##### Information given #####
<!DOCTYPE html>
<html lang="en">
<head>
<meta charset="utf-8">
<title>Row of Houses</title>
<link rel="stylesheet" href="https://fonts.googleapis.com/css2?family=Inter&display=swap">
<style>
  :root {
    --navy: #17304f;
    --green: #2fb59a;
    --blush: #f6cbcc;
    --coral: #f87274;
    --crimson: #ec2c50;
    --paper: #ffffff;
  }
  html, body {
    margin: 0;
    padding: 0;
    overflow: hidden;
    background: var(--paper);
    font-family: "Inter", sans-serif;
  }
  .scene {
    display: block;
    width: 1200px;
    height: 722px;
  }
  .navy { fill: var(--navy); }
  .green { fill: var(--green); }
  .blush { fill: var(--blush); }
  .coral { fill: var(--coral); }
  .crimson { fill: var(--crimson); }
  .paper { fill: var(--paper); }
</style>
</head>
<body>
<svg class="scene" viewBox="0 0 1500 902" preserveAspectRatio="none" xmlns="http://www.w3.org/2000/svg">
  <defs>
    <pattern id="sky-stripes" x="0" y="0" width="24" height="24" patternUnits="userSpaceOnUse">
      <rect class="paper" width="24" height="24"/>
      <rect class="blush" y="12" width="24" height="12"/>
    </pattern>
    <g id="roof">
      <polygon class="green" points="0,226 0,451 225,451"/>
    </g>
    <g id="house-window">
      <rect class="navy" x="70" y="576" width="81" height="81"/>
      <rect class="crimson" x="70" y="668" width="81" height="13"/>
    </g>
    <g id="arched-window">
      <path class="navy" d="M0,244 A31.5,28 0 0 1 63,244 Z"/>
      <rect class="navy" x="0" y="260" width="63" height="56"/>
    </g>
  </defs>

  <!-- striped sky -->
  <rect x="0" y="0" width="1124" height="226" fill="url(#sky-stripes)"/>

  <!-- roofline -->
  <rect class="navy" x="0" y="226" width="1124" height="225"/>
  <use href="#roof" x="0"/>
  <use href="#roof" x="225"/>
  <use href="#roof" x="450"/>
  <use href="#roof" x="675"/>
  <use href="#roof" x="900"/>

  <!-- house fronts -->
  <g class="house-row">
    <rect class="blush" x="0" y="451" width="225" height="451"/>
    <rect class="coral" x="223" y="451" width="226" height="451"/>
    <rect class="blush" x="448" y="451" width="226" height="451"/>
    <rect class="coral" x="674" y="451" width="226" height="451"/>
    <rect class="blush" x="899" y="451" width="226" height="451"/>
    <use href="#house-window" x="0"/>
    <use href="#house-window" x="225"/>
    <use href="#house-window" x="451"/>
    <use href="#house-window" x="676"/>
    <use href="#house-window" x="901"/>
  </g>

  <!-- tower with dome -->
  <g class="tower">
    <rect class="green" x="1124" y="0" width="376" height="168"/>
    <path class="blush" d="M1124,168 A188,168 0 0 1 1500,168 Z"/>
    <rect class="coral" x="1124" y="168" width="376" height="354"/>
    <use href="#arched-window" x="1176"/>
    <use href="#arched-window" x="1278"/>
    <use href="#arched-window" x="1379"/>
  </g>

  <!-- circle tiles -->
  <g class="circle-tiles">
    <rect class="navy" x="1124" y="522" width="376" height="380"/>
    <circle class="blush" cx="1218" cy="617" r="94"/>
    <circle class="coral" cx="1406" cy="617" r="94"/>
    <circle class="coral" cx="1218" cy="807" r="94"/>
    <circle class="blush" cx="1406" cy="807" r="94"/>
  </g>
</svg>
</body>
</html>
#####
What is required: Every line in the entries above that has the word "crimson" should be identified and copied.

Task output:
    --crimson: #ec2c50;
  .crimson { fill: var(--crimson); }
      <rect class="crimson" x="70" y="668" width="81" height="13"/>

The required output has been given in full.